══ Input for this task

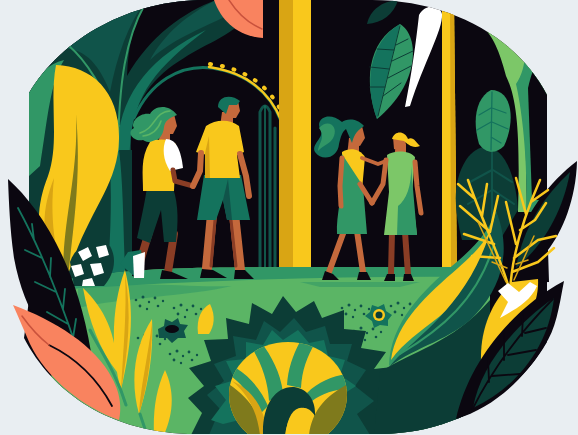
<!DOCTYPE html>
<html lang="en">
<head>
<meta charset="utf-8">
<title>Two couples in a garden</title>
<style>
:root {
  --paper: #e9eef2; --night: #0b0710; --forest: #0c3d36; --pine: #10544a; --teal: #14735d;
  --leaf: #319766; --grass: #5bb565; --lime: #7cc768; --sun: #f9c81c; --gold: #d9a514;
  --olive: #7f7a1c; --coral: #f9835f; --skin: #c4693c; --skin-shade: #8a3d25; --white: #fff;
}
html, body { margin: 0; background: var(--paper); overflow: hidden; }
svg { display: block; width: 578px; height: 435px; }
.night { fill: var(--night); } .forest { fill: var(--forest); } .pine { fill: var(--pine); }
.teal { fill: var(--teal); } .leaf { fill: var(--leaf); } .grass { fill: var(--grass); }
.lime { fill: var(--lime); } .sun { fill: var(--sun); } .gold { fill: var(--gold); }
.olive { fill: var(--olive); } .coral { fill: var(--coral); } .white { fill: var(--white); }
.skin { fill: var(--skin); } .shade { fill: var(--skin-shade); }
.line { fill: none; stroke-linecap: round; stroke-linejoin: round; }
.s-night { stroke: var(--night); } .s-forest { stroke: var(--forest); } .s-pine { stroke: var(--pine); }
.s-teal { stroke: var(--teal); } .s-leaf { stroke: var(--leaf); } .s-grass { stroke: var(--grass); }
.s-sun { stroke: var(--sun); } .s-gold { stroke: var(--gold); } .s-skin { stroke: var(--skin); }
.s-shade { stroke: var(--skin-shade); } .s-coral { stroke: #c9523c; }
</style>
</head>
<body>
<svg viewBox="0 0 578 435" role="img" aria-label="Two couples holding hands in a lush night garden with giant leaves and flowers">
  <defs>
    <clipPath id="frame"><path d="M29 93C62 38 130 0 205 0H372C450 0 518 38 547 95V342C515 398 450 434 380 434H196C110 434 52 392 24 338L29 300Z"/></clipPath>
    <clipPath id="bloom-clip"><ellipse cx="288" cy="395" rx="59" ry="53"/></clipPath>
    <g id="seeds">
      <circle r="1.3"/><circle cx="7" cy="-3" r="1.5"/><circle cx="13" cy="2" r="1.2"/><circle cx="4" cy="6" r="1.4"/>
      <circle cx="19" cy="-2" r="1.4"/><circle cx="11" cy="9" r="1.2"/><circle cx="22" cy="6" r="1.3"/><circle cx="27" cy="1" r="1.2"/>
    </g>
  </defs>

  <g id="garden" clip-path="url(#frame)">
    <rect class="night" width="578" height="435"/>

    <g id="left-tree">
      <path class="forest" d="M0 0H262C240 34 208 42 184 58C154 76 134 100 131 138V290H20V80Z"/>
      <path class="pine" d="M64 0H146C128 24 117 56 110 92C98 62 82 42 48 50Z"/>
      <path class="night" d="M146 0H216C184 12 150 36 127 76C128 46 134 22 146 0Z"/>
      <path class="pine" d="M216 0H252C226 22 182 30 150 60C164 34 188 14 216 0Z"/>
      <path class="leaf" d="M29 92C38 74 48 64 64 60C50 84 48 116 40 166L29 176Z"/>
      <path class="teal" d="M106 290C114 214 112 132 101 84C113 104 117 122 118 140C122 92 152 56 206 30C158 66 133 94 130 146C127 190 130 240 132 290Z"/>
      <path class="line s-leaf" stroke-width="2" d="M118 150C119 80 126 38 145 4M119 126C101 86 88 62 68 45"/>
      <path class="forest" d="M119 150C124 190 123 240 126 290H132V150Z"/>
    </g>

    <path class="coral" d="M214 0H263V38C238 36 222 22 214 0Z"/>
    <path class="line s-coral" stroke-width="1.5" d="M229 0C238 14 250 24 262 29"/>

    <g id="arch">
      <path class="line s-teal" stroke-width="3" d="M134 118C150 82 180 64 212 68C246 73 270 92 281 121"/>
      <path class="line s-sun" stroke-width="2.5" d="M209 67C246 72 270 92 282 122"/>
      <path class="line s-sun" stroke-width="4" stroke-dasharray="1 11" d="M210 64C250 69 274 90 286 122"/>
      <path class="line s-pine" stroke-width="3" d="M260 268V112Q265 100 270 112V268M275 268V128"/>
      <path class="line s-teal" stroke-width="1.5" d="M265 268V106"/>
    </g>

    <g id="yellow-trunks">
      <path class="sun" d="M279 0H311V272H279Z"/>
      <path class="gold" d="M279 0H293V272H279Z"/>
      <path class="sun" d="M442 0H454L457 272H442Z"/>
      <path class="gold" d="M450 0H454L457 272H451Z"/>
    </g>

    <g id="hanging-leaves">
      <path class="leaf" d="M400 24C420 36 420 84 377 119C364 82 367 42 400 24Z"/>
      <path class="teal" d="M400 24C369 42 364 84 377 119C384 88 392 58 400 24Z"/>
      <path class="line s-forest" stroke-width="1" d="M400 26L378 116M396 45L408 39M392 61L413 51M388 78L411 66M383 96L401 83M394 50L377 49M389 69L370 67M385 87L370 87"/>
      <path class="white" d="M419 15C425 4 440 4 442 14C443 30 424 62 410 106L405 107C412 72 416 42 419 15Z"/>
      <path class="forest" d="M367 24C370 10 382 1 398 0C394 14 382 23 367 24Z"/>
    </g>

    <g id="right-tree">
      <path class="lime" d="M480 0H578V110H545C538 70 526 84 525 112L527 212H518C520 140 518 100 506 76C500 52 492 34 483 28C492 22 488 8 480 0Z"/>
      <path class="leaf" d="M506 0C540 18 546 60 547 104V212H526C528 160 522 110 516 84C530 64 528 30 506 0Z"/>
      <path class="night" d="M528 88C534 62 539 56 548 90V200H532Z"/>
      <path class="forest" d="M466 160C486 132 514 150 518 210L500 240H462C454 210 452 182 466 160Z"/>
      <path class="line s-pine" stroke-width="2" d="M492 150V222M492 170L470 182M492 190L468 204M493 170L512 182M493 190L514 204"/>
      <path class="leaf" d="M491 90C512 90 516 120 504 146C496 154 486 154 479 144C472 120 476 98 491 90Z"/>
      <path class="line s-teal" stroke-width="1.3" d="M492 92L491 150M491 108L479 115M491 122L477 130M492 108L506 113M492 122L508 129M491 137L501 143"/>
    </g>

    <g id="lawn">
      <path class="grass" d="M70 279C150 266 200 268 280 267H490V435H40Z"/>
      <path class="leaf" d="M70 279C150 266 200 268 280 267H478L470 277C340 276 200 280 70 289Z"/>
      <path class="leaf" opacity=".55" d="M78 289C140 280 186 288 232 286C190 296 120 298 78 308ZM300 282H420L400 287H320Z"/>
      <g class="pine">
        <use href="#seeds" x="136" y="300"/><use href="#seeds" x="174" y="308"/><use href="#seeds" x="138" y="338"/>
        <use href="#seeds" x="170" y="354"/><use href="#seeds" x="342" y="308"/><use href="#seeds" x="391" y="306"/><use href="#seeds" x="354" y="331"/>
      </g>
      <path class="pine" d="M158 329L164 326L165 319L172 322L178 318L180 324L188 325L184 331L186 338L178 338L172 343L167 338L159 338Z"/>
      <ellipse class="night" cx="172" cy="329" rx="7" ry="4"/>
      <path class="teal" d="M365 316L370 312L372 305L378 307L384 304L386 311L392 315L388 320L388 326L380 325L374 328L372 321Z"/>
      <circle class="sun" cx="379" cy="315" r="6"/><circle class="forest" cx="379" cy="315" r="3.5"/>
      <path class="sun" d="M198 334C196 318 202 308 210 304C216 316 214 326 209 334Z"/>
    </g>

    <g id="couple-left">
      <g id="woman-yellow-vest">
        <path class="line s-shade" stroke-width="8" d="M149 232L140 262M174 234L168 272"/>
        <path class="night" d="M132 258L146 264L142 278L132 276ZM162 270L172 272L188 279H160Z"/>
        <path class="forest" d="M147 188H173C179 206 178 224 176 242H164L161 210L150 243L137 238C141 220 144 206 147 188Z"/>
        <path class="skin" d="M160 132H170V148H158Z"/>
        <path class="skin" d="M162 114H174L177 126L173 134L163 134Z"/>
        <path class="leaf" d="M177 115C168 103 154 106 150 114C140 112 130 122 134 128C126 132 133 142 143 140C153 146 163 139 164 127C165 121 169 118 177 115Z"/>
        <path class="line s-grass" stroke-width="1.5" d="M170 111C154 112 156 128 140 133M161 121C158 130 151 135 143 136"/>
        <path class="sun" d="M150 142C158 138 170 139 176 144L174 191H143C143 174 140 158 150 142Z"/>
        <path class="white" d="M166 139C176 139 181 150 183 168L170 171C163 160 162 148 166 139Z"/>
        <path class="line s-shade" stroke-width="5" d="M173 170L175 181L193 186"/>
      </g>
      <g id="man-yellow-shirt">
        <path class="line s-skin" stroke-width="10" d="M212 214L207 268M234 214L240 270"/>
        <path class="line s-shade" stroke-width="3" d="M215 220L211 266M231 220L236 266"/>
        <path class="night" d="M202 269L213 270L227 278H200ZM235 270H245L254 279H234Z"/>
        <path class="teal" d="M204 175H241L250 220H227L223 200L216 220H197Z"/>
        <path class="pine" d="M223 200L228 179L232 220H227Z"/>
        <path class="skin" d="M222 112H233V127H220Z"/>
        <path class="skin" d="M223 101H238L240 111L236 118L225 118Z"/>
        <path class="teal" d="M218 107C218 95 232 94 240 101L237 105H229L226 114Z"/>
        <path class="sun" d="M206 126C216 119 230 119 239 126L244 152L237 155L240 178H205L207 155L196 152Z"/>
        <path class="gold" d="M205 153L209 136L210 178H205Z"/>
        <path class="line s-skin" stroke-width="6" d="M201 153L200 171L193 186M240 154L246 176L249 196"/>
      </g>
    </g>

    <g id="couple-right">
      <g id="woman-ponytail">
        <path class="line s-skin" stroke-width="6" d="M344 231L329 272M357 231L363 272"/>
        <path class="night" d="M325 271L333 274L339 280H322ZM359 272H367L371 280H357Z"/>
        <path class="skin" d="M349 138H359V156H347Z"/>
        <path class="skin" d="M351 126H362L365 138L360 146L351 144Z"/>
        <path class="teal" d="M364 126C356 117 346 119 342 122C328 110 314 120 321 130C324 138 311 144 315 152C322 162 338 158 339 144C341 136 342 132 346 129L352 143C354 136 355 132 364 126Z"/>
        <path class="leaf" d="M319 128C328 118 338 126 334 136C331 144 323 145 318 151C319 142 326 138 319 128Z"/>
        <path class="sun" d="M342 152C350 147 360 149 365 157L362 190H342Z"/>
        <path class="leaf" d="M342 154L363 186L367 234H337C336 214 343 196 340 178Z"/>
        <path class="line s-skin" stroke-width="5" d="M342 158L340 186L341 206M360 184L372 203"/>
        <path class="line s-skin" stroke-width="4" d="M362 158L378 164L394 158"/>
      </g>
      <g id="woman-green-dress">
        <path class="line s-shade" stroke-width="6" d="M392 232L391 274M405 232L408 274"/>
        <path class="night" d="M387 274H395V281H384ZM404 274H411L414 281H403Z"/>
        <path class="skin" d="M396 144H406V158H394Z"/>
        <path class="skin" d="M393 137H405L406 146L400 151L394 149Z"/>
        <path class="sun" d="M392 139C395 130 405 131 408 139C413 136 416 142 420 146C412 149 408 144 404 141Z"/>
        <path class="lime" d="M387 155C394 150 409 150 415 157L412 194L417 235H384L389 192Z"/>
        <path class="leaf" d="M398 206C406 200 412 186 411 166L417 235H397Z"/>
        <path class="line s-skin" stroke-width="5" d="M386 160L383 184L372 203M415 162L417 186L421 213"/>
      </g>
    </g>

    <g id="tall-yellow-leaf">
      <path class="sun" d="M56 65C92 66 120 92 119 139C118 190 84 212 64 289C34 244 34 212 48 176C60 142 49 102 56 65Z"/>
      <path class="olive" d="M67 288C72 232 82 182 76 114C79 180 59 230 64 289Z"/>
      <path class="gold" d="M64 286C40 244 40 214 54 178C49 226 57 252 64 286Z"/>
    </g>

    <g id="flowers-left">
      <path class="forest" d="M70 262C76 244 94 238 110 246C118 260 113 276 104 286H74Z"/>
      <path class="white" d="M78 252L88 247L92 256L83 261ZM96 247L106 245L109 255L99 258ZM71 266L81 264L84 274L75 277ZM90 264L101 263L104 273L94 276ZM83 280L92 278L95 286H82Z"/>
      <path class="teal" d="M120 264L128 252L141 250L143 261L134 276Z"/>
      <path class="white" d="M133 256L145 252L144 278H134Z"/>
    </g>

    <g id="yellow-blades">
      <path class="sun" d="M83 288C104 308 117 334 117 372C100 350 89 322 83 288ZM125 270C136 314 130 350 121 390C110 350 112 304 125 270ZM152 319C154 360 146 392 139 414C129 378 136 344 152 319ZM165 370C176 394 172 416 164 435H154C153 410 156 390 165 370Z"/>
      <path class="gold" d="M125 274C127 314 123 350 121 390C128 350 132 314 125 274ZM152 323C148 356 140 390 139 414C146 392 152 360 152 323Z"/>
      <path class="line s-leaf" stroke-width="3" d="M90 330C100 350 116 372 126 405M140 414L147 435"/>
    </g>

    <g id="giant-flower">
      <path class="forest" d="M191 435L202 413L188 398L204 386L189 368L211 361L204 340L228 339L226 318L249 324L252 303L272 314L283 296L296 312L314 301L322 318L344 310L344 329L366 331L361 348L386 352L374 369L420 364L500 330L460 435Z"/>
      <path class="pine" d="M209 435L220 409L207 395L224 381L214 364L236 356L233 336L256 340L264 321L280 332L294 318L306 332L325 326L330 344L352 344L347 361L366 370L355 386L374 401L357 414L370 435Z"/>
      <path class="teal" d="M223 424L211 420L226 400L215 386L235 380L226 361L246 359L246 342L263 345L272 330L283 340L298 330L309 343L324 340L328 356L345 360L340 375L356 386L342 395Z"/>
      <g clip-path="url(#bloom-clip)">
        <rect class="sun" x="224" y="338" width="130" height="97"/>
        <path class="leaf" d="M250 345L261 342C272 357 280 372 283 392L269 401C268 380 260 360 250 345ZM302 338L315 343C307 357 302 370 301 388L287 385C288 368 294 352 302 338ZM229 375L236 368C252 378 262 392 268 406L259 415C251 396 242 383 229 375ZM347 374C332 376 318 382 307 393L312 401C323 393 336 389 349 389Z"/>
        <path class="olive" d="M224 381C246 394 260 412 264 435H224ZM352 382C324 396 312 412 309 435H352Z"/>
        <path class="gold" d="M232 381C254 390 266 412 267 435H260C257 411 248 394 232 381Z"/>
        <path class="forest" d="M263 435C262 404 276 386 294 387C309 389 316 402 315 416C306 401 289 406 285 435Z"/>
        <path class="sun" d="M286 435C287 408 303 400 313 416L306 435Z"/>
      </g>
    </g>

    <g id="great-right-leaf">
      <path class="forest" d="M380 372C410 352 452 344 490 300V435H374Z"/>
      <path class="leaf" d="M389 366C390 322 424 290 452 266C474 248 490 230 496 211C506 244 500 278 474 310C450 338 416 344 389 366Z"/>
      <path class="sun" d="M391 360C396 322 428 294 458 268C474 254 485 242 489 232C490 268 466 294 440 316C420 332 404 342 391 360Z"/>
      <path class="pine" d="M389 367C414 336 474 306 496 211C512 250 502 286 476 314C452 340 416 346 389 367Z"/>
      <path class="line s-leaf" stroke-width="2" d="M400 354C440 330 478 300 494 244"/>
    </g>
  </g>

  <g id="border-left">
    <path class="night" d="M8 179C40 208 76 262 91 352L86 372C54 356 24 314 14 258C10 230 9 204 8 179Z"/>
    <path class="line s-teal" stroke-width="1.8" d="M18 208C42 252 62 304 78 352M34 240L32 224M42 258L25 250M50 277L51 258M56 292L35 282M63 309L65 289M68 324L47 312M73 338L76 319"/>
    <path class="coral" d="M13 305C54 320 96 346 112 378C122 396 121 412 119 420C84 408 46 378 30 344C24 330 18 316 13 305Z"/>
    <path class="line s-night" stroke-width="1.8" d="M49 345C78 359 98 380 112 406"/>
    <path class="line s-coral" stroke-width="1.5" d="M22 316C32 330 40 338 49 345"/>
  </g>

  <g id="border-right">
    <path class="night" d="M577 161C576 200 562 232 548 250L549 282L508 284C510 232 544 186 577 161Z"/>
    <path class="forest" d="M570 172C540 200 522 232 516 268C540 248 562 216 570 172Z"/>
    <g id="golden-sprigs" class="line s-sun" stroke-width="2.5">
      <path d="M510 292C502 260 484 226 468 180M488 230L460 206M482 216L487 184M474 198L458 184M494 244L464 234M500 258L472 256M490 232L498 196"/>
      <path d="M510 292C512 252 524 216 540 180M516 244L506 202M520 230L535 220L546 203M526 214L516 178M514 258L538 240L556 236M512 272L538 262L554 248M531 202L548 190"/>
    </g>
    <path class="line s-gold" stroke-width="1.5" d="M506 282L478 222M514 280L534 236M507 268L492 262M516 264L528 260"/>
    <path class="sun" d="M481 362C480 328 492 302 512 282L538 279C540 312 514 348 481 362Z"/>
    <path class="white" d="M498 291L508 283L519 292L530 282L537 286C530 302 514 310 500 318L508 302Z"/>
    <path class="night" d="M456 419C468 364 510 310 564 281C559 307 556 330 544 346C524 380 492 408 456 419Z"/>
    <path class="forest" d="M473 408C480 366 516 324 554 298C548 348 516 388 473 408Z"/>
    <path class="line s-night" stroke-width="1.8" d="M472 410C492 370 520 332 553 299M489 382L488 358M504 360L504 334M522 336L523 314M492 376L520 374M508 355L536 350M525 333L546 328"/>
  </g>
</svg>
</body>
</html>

════
══ Input for this task

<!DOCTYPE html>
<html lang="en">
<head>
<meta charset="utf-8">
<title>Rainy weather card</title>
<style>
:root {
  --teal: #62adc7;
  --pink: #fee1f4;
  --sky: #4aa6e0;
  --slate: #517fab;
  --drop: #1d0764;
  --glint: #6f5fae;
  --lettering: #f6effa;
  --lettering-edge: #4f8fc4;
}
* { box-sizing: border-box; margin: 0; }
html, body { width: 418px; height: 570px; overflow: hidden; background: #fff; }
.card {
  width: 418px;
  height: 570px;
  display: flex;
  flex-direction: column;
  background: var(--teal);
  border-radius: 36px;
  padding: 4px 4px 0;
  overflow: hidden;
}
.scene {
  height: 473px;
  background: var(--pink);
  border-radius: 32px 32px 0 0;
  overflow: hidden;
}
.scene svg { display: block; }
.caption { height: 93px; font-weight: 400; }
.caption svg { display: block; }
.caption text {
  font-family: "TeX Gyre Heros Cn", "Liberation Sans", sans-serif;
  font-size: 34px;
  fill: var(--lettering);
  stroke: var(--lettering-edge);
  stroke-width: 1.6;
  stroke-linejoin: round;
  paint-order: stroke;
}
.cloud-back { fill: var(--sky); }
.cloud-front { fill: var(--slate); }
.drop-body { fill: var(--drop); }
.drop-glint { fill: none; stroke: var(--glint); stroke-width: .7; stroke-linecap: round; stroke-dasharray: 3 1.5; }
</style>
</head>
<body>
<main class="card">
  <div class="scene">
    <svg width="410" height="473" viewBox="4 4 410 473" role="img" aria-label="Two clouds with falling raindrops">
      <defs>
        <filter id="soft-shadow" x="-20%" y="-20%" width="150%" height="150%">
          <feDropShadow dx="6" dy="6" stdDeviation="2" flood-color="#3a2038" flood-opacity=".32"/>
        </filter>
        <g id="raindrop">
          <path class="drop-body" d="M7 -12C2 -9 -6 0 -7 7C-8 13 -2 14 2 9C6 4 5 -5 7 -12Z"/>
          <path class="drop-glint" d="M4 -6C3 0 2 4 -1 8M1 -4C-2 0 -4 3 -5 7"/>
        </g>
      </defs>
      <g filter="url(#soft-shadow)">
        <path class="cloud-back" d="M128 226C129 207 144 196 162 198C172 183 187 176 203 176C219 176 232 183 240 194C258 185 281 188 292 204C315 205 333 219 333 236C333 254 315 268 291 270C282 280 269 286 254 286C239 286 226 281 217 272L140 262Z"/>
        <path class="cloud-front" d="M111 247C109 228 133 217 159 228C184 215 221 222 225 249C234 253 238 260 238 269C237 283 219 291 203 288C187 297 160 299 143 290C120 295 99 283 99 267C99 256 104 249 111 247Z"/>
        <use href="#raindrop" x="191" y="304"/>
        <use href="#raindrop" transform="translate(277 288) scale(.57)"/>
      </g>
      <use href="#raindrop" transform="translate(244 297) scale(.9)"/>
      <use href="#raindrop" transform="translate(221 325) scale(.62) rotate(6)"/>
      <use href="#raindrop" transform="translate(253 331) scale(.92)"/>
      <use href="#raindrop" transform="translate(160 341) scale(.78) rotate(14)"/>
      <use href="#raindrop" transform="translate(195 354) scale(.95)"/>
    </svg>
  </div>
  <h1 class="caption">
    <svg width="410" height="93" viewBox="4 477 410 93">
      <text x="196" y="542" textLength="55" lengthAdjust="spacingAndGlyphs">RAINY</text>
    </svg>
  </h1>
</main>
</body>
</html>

════
══ Input for this task

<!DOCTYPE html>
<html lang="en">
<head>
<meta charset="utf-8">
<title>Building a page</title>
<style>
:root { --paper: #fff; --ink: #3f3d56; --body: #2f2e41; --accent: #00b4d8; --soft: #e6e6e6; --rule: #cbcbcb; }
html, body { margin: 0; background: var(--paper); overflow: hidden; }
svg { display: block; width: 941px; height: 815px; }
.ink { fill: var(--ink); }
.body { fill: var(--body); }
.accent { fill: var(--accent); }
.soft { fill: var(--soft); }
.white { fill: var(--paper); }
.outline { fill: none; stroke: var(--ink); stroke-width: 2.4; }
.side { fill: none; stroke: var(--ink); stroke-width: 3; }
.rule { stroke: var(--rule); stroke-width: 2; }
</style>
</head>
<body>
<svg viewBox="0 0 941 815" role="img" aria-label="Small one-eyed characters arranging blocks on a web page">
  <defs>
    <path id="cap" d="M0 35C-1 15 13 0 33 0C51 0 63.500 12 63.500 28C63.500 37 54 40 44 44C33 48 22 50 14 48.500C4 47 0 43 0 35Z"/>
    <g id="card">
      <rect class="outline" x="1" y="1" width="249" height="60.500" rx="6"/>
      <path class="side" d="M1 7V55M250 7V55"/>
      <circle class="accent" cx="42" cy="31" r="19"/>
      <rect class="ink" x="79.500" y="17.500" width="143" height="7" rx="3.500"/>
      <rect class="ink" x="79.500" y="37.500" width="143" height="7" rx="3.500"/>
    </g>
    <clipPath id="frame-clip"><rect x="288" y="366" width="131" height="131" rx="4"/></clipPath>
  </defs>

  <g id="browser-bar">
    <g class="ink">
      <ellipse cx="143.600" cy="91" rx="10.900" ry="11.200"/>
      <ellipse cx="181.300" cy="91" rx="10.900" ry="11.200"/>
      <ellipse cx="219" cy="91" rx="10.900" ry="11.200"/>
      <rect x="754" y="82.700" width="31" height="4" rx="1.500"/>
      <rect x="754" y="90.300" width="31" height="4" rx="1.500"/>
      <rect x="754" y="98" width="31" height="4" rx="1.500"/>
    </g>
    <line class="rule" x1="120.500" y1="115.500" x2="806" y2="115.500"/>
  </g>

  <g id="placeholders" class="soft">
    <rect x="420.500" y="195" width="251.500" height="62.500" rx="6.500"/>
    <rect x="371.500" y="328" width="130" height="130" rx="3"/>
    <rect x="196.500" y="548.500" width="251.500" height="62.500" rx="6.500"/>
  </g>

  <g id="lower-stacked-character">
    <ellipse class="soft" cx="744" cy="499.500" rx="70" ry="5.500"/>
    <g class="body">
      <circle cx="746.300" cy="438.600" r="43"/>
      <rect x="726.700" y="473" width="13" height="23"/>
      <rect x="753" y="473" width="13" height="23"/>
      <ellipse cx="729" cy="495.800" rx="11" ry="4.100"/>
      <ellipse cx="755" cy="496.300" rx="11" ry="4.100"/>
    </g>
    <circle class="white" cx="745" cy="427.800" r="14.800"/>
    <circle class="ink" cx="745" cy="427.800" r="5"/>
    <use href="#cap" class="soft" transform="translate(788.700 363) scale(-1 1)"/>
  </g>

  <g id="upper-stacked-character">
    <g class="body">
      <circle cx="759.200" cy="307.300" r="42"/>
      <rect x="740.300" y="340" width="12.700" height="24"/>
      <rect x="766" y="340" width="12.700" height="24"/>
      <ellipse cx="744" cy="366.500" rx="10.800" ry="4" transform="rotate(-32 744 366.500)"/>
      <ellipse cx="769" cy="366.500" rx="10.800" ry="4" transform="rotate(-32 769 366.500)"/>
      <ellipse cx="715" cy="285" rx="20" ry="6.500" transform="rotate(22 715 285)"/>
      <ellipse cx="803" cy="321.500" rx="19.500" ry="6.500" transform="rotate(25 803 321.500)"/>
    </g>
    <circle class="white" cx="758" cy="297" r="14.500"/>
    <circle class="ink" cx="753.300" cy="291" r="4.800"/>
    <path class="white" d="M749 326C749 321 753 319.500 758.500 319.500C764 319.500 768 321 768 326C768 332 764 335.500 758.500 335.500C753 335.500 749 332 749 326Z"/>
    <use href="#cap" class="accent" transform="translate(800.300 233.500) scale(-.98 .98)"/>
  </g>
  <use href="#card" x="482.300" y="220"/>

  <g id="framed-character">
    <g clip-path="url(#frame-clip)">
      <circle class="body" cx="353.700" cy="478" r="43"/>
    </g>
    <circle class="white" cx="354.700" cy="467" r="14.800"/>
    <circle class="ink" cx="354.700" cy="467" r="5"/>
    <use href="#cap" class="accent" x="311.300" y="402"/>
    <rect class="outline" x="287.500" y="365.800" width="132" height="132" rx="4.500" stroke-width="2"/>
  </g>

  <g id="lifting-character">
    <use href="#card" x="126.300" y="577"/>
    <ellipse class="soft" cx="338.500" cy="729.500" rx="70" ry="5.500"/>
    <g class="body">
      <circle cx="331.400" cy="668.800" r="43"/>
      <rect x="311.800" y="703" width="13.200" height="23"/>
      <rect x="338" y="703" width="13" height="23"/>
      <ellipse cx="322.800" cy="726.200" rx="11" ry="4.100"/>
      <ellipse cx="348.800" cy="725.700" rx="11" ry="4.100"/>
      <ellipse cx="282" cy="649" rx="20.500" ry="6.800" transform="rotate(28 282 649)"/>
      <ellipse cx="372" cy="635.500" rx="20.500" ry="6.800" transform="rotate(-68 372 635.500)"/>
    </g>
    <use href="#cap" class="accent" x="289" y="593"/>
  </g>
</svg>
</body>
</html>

════

◆ **What to produce**
Look over the records above and copy each line that includes the string "seeds".

◆ **Result**
    <g id="seeds">
        <use href="#seeds" x="136" y="300"/><use href="#seeds" x="174" y="308"/><use href="#seeds" x="138" y="338"/>
        <use href="#seeds" x="170" y="354"/><use href="#seeds" x="342" y="308"/><use href="#seeds" x="391" y="306"/><use href="#seeds" x="354" y="331"/>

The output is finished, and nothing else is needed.